Wright State University (WSU) and Sinclair Community College renewed a partnership meant to provide affordable, efficient pathways for students pursuing bachelor's degrees. Wright State President Sue Edwards and Sinclair President Steve Johnson signed a new Wright Path agreement that introduces expanded services for students and 25 new associate and bachelor's degree pathways in high-demand career fields, including computer engineering, crime and justice studies, information technology, cybersecurity and more. The partnership provides a more affordable and seamless transition into a Wright State bachelor's program for students who earn an associate degree at Sinclair.
The Fairfield County Workforce Center, which officially opened late last month, offers training programs for high-demand industries including manufacturing, skilled trades, and health care.

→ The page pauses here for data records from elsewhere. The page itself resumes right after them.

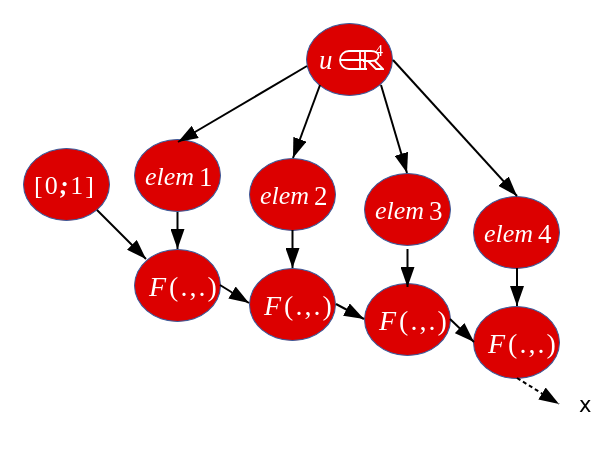
<!DOCTYPE html>
<html lang="en">
<head>
<meta charset="utf-8">
<title>Folding a vector with F</title>
<style>
  :root {
    --paper: #ffffff;
    --ink: #000000;
    --node: #dc0000;
    --node-edge: #3b5c9c;
    --node-text: #ffffff;
  }
  * { box-sizing: border-box; }
  html, body { margin: 0; overflow: hidden; background: var(--paper); }
  .diagram { position: relative; width: 616px; height: 474px; overflow: hidden; background: var(--paper); }
  .node {
    position: absolute;
    left: var(--x);
    top: var(--y);
    width: 87px;
    height: 73px;
    display: flex;
    align-items: center;
    padding: 3px 0 0 10px;
    border: 1px solid var(--node-edge);
    border-radius: 50%;
    background: var(--node);
    color: var(--node-text);
    font: 26px/30px "Liberation Serif", serif;
    white-space: nowrap;
  }
  .node i { font-style: italic; }
  .element b { margin-left: 5px; font-weight: 400; font-size: 27px; }
  .interval { letter-spacing: 2px; }
  .interval i { font-weight: 700; }
  .call { padding-left: 14px; font-size: 28px; letter-spacing: 2px; }
  .call i { letter-spacing: 3px; }
  .source { padding: 0 0 0 12px; font-size: 27px; }
  .source sup { position: absolute; left: 68px; top: 18px; font-size: 16px; line-height: 18px; }
  .membership { position: absolute; left: 31px; top: 25px; width: 46px; height: 22px; fill: none; stroke: var(--node-text); stroke-width: 1.8; }
  .arrows { position: absolute; left: 0; top: 0; fill: none; stroke: var(--ink); stroke-width: 2; }
  .arrows marker path { fill: var(--ink); stroke: none; }
  .arrows .pending { stroke-dasharray: 4 3; }
  .result { position: absolute; left: 579px; top: 390px; color: var(--ink); font: 21px/30px "DejaVu Sans", sans-serif; }
</style>
</head>
<body>
<main class="diagram">
  <div class="node source" style="--x:306px;--y:23px">
    <i>u</i>
    <svg class="membership" viewBox="0 0 46 22" role="img" aria-label="is in R">
      <path d="M28 2H11A9 9 0 0 0 11 20H28M2 11H28"/>
      <path d="M20 2H33C43 2 43 12 33 12H25M22 2V20M27 2V20M20 20H29M30 12L38 20H45L36 11"/>
    </svg>
    <sup>4</sup>
  </div>

  <div class="node interval" style="--x:23px;--y:148px">[0<i>;</i>1]</div>

  <div class="node element" style="--x:134px;--y:139px"><i>elem</i><b>1</b></div>
  <div class="node element" style="--x:249px;--y:158px"><i>elem</i><b>2</b></div>
  <div class="node element" style="--x:364px;--y:173px"><i>elem</i><b>3</b></div>
  <div class="node element" style="--x:473px;--y:196px"><i>elem</i><b>4</b></div>

  <div class="node call" style="--x:134px;--y:249px"><i>F</i>(.,.)</div>
  <div class="node call" style="--x:249px;--y:268px"><i>F</i>(.,.)</div>
  <div class="node call" style="--x:364px;--y:283px"><i>F</i>(.,.)</div>
  <div class="node call" style="--x:473px;--y:306px"><i>F</i>(.,.)</div>

  <svg class="arrows" width="616" height="474" viewBox="0 0 616 474" aria-hidden="true">
    <defs>
      <marker id="head" markerUnits="userSpaceOnUse" markerWidth="21" markerHeight="14" refX="20" refY="7" orient="auto">
        <path d="M0 0L20 7L0 14Z"/>
      </marker>
    </defs>
    <g marker-end="url(#head)">
      <path marker-end="url(#head)" d="M307 66L178 142"/>
      <path marker-end="url(#head)" d="M320 85L293 158"/>
      <path marker-end="url(#head)" d="M381 85L407 173"/>
      <path marker-end="url(#head)" d="M393 60L517 196"/>
      <path marker-end="url(#head)" d="M97 210L146 259"/>
      <path marker-end="url(#head)" d="M177.5 212V249"/>
      <path marker-end="url(#head)" d="M292.5 230V268"/>
      <path marker-end="url(#head)" d="M407.5 249V287"/>
      <path marker-end="url(#head)" d="M517 268V306"/>
      <path marker-end="url(#head)" d="M220 285L249 303"/>
      <path marker-end="url(#head)" d="M336 304L364 319"/>
      <path marker-end="url(#head)" d="M450 319L474 342"/>
      <path class="pending" marker-end="url(#head)" d="M517 378L559 404"/>
    </g>
  </svg>

  <span class="result">x</span>
</main>
</body>
</html>
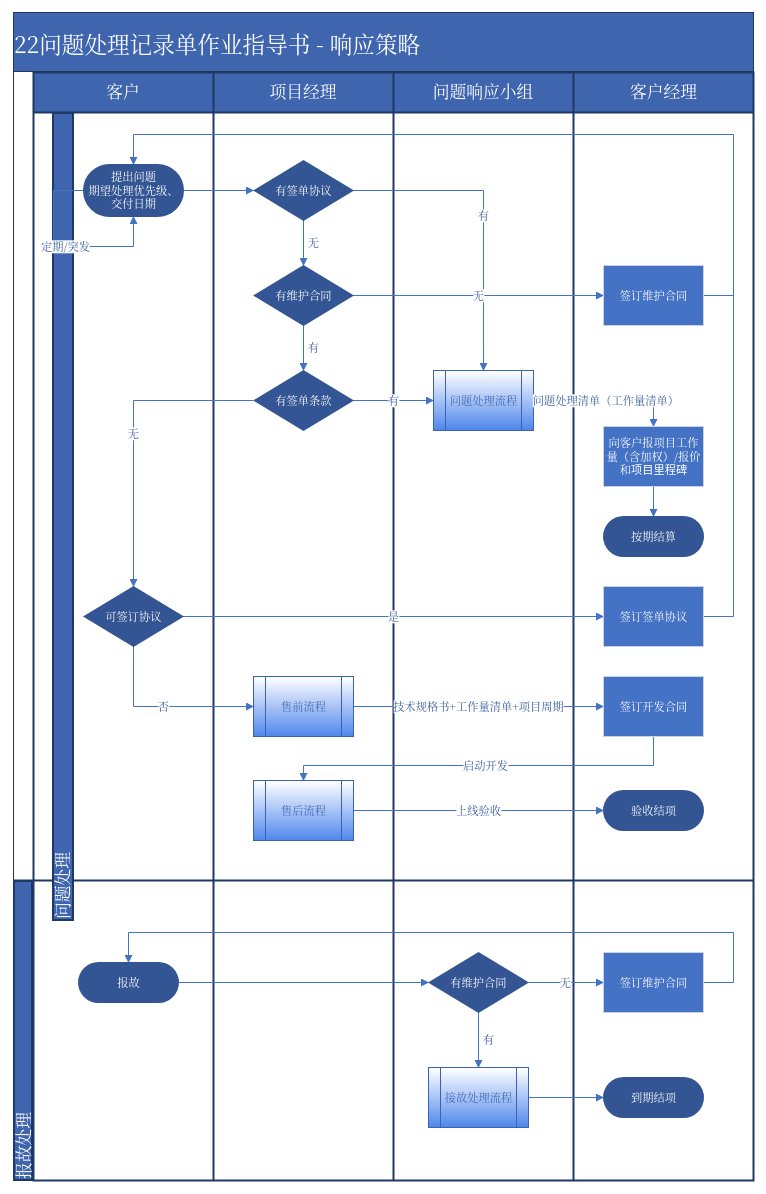
<!DOCTYPE html>
<html lang="zh-CN">
<head>
<meta charset="utf-8">
<title>问题处理记录单作业指导书 - 响应策略</title>
<style>
:root {
  --band: #3e65ae;
  --border: #1f3864;
  --dark: #335593;
  --task: #4472c4;
  --line: #4472c4;
  --label: #3d5f9f;
  --frame: #3a62ad;
  --pale: #c9d3e6;
}
* { box-sizing: border-box; margin: 0; padding: 0; }
html, body { width: 766px; height: 1194px; overflow: hidden; background: #fff; }
body { position: relative; font: 11.25px/13.4px "Noto Serif CJK SC", "Noto Serif", serif; color: #fff; }

.chart {
  position: absolute; left: 13px; top: 12px; width: 741px; height: 1169px;
  display: grid; grid-template-columns: 20px 721px; grid-template-rows: 60px 40px 768px 301px;
}
.title {
  grid-column: 1 / 3; background: var(--band); border: 1px solid var(--border);
  font-size: 22.6px; font-weight: 400; line-height: 60px; white-space: nowrap;
}
.margin { grid-row: 2 / 4; border-left: 1px solid var(--border); }
.roles, .lanes { grid-column: 2; display: grid; grid-template-columns: 180px 180px 180px 181px; }
.roles { grid-row: 2; background: var(--band); }
.roles h2 { font-size: 16.8px; font-weight: 400; line-height: 39px; text-align: center; }
.lanes { grid-row: 3; }
.lanes.fault { grid-row: 4; }
.phase {
  background: var(--band); border: 2px solid var(--border);
  writing-mode: vertical-rl; text-orientation: sideways; transform: rotate(180deg);
  font-size: 16.8px; line-height: 16px; font-weight: 400; white-space: nowrap;
}
.phase.fault { grid-column: 1; grid-row: 4; }
.phase.issue { position: absolute; left: 52px; top: 112px; width: 22px; height: 809px; }

svg { position: absolute; left: 0; top: 0; }
.grid-lines { fill: none; stroke: var(--border); stroke-width: 2; }
.flows { fill: none; stroke: var(--line); stroke-width: 1; }
.flows .arrow { marker-end: url(#arrowhead); }

.node {
  position: absolute; left: var(--x); top: var(--y); width: 101px; height: 61px;
  display: flex; align-items: center; justify-content: center;
  text-align: center; white-space: nowrap;
}
.terminal { height: 41px; border-radius: 27px; background: var(--dark); }
.terminal.tall { height: 53px; }
.decision { background: var(--dark); clip-path: polygon(50% 0, 100% 50%, 50% 100%, 0 50%); }
.task { background: var(--task); border: 1px solid var(--pale); }
.task b { font-family: "Noto Sans CJK SC", sans-serif; font-weight: 400; }
.process { background: linear-gradient(#fff, #5087ec); border: 1px solid var(--frame); color: #456cb4; }
.process::before { content: ""; position: absolute; inset: 0 11px; border: solid var(--frame); border-width: 0 1px; }

.label {
  position: absolute; left: var(--x); top: var(--y); transform: translate(-50%, -50%);
  background: #fff; color: var(--label); white-space: nowrap;
}
</style>
</head>
<body>
<main class="chart">
  <h1 class="title">22问题处理记录单作业指导书 - 响应策略</h1>
  <div class="margin"></div>
  <header class="roles"><h2>客户</h2><h2>项目经理</h2><h2>问题响应小组</h2><h2>客户经理</h2></header>
  <section class="lanes"></section>
  <h3 class="phase fault">报故处理</h3>
  <section class="lanes fault"></section>
</main>

<svg class="grid-lines" width="766" height="1194" viewBox="0 0 766 1194" aria-hidden="true">
  <rect x="33.5" y="72.5" width="720" height="1108"/>
  <path d="M33 112.5H754M13 880.5H754M213.5 72V1180M393.5 72V1180M573.5 72V1180"/>
</svg>
<h3 class="phase issue">问题处理</h3>

<svg class="flows" width="766" height="1194" viewBox="0 0 766 1194" aria-hidden="true">
  <defs>
    <marker id="arrowhead" markerUnits="userSpaceOnUse" markerWidth="8" markerHeight="8" refX="7" refY="4" orient="auto">
      <path d="M0 0L8 4L0 8Z" fill="#4472c4" stroke="none"/>
    </marker>
  </defs>
  <g class="arrow-lines">
    <path class="arrow" d="M83 190.5H53.5V246.5H133.5V217"/>
    <path class="arrow" d="M184 190.5H253"/>
    <path class="arrow" d="M353 190.5H483.5V370"/>
    <path class="arrow" d="M303.5 220V265"/>
    <path class="arrow" d="M303.5 325V370"/>
    <path class="arrow" d="M353 295.5H603"/>
    <path class="arrow" d="M353 400.5H433"/>
    <path class="arrow" d="M253 400.5H133.5V586"/>
    <path class="arrow" d="M533 400.5H653.5V426"/>
    <path class="arrow" d="M653.5 486V516"/>
    <path class="arrow" d="M183 616.5H603"/>
    <path class="arrow" d="M704 616.5H733.5V134.5H133.5V164"/>
    <path d="M704 295.5H733"/>
    <path class="arrow" d="M133.5 646V706.5H253"/>
    <path class="arrow" d="M353 706.5H603"/>
    <path class="arrow" d="M653.5 736V765.5H303.5V780"/>
    <path class="arrow" d="M353 810.5H603"/>
    <path class="arrow" d="M704 982.5H733.5V932.5H128.5V962"/>
    <path class="arrow" d="M179 982.5H428"/>
    <path class="arrow" d="M528 982.5H603"/>
    <path class="arrow" d="M478.5 1012V1067"/>
    <path class="arrow" d="M528 1097.5H603"/>
  </g>
</svg>

<section class="nodes">
  <div class="node terminal tall" style="--x:83px;--y:164px">提出问题<br>期望处理优先级、<br>交付日期</div>
  <div class="node decision" style="--x:253px;--y:160px">有签单协议</div>
  <div class="node decision" style="--x:253px;--y:265px">有维护合同</div>
  <div class="node task" style="--x:603px;--y:265px">签订维护合同</div>
  <div class="node decision" style="--x:253px;--y:370px">有签单条款</div>
  <div class="node process" style="--x:433px;--y:370px">问题处理流程</div>
  <div class="node task" style="--x:603px;--y:426px"><p>向客户报项目工作<br>量（含加权）/报价<br>和<b>项目里程碑</b></p></div>
  <div class="node terminal" style="--x:603px;--y:516px">按期结算</div>
  <div class="node decision" style="--x:83px;--y:586px">可签订协议</div>
  <div class="node task" style="--x:603px;--y:586px">签订签单协议</div>
  <div class="node process" style="--x:253px;--y:676px">售前流程</div>
  <div class="node task" style="--x:603px;--y:676px">签订开发合同</div>
  <div class="node process" style="--x:253px;--y:780px">售后流程</div>
  <div class="node terminal" style="--x:603px;--y:790px">验收结项</div>
  <div class="node terminal" style="--x:78px;--y:962px">报故</div>
  <div class="node decision" style="--x:428px;--y:952px">有维护合同</div>
  <div class="node task" style="--x:603px;--y:952px">签订维护合同</div>
  <div class="node process" style="--x:428px;--y:1067px">接故处理流程</div>
  <div class="node terminal" style="--x:603px;--y:1077px">到期结项</div>
</section>

<section class="labels">
  <span class="label" style="--x:65.5px;--y:246.5px">定期/突发</span>
  <span class="label" style="--x:483.5px;--y:215.5px">有</span>
  <span class="label" style="--x:313.5px;--y:242.5px">无</span>
  <span class="label" style="--x:478.5px;--y:295.5px">无</span>
  <span class="label" style="--x:313.5px;--y:347.5px">有</span>
  <span class="label" style="--x:393.5px;--y:400.5px">有</span>
  <span class="label" style="--x:606px;--y:400.5px">问题处理清单（工作量清单）</span>
  <span class="label" style="--x:133.5px;--y:433.5px">无</span>
  <span class="label" style="--x:393.5px;--y:616.5px">是</span>
  <span class="label" style="--x:163.5px;--y:706.5px">否</span>
  <span class="label" style="--x:478.5px;--y:706.5px">技术规格书+工作量清单+项目周期</span>
  <span class="label" style="--x:485.5px;--y:765.5px">启动开发</span>
  <span class="label" style="--x:478.5px;--y:810.5px">上线验收</span>
  <span class="label" style="--x:565.5px;--y:982.5px">无</span>
  <span class="label" style="--x:488.5px;--y:1039.5px">有</span>
</section>
</body>
</html>
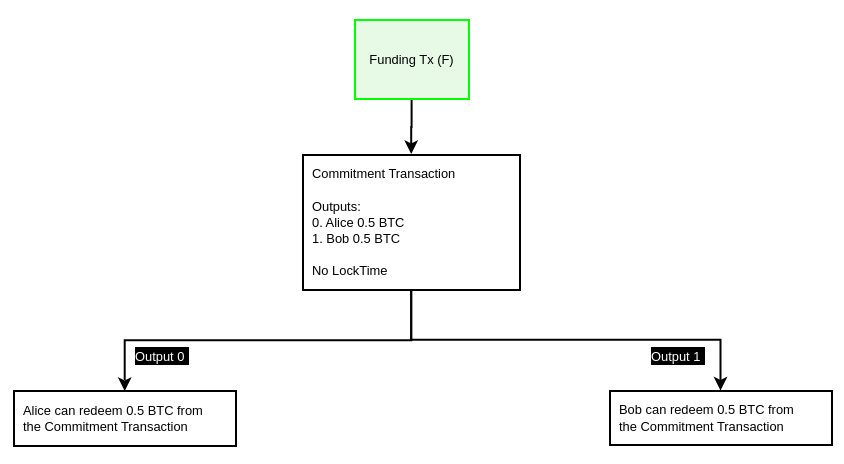
<!DOCTYPE html>
<html lang="en">
<head>
<meta charset="utf-8">
<title>Commitment transaction flow</title>
<style>
  :root {
    --ink: #000;
    --paper: #fff;
    --funding-line: #0f0;
    --funding-fill: #e6fae6;
  }
  * { box-sizing: border-box; margin: 0; }
  body { background: var(--paper); overflow: hidden; }
  .diagram {
    position: relative;
    width: 844px;
    height: 464px;
    overflow: hidden;
    color: var(--ink);
    font: 12.9px/16.2px "Liberation Sans", Arial, sans-serif;
    white-space: nowrap;
  }
  .connectors { position: absolute; inset: 0; }
  .node {
    position: absolute;
    display: flex;
    flex-direction: column;
    justify-content: center;
    padding: 2px 0 0 8px;
    border: 2px solid var(--ink);
    background: var(--paper);
  }
  .funding {
    left: 353.5px; top: 19px; width: 116px; height: 81px;
    align-items: center;
    padding-left: 0;
    border-color: var(--funding-line);
    background: var(--funding-fill);
  }
  .commitment { left: 302px; top: 153.5px; width: 219px; height: 137px; }
  .commitment p + p, .commitment ol + p { margin-top: 16.2px; }
  .commitment ol { list-style: none; padding: 0; }
  .alice { left: 13px; top: 390px; width: 223.5px; height: 56.5px; }
  .bob { left: 609px; top: 389.5px; width: 223.5px; height: 56px; }
  .output-label {
    position: absolute;
    top: 347px;
    width: 54px;
    height: 18px;
    line-height: 19px;
    background: var(--ink);
    color: var(--paper);
  }
  .output-0 { left: 135px; }
  .output-1 { left: 651px; }
</style>
</head>
<body>
<main class="diagram">
  <svg class="connectors" width="844" height="464" viewBox="0 0 844 464" aria-hidden="true">
    <defs>
      <path id="arrowhead" d="M0 0L-7 -14L0 -10.5L7 -14Z"/>
    </defs>
    <g fill="none" stroke="#000" stroke-width="2">
      <path d="M411.6 99V127H411.2V144"/>
      <path d="M411.2 290V340.2H124.7V380"/>
      <path d="M411.2 290V339.8H720.5V380"/>
    </g>
    <use href="#arrowhead" x="411.2" y="154"/>
    <use href="#arrowhead" x="124.7" y="391"/>
    <use href="#arrowhead" x="720.5" y="390.5"/>
  </svg>

  <section class="node funding"><p>Funding Tx (F)</p></section>

  <section class="node commitment">
    <p>Commitment Transaction</p>
    <p>Outputs:</p>
    <ol>
      <li>0. Alice 0.5 BTC</li>
      <li>1. Bob 0.5 BTC</li>
    </ol>
    <p>No LockTime</p>
  </section>

  <span class="output-label output-0">Output 0</span>
  <span class="output-label output-1">Output 1</span>

  <section class="node alice"><p>Alice can redeem 0.5 BTC from<br>the Commitment Transaction</p></section>
  <section class="node bob"><p>Bob can redeem 0.5 BTC from<br>the Commitment Transaction</p></section>
</main>
</body>
</html>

It is a collaborative partnership between the Fairfield County Commissioners, Ohio University (OU) Lancaster, the Russ College of Engineering and Technology, and Hocking College.
The Ohio Supreme Court acknowledged the passing of several members of the state judiciary, announcing Thursday that Judge T. Mark Beetham of Harrison County Court had died from complications of COVID-19. He followed Judges Nancy McDonnell and Joseph Russo of the Cuyahoga County Common Pleas Court, whose deaths were announced one week after Judge Larry Jones' of the 8th District Court of Appeals.
The Commission on Continuing Legal Education's (CLE) latest sanction of 146 attorneys are its lowest since the commission began imposing penalties in 2008. Eleven of those sanctioned for CLE noncompliance also were suspended from the practice of law -- two for failing to complete New Lawyers Training in their initial compliance period.
Disciplinary Counsel Joseph Caligiuri is hosting the state's first continuing legal education (CLE) on Ohio Supreme Court rules for client fund management of Interest on Lawyers' Trust Accounts (IOLTA). IOLTAs function similarly to homeowner escrow accounts, he notes. Lawyers safeguard client funds, including legal retainers and settlement funds, by depositing them in the trust account for subsequent disbursement. "Trust Accounting 101: Basic Management Skills and Best Practices," an in-person, interactive course, will address related sections of the Ohio Rules of Professional Conduct. Lawyers will learn about different kinds of legal fees, how to account for them, and how to perform required monthly reconciliation. Offering 3.5 hours of CLE, the seminar is scheduled for Wednesday, Nov. 3. The course is limited to 30 people, and the $75 cost can be paid by check or money order to the Office of Disciplinary Counsel.
The Ohio Supreme Court announced final adoption of amendments adding "Child Welfare Law" as a legal specialty in the Rules for the Government of the Bar of Ohio. Rule changes to Appendix VI provide the following definition of the new field of specialization: "Child Welfare Law is the practice of law representing children, parents or the government in all child protection proceedings including emergency, temporary custody, adjudication, disposition, foster care, permanency planning, termination, guardianship and adoption. Child Welfare Law does not include representation in private custody and adoption disputes where the state is not a party." The rule language becomes effective on Monday, Nov. 1.
The Ohio Supreme Court's Republican majority upheld retroactive registration of violent offenders under "Sierah's Law" 4-3 Thursday, when Democrats accused them of befuddling Ohio's constitutional standard for retroactivity for the last 20 years. The Court could not even agree whether the overarching "Crimes - Procedure" in Title 29 of the Revised Code or "Penalties and Sentencing" in R.C. 2929 signals a criminal rather than civil enactment, or whether the ex post facto test developed under the U.S. Constitution determines whether an Ohio statute is substantive and criminal or remedial and civil.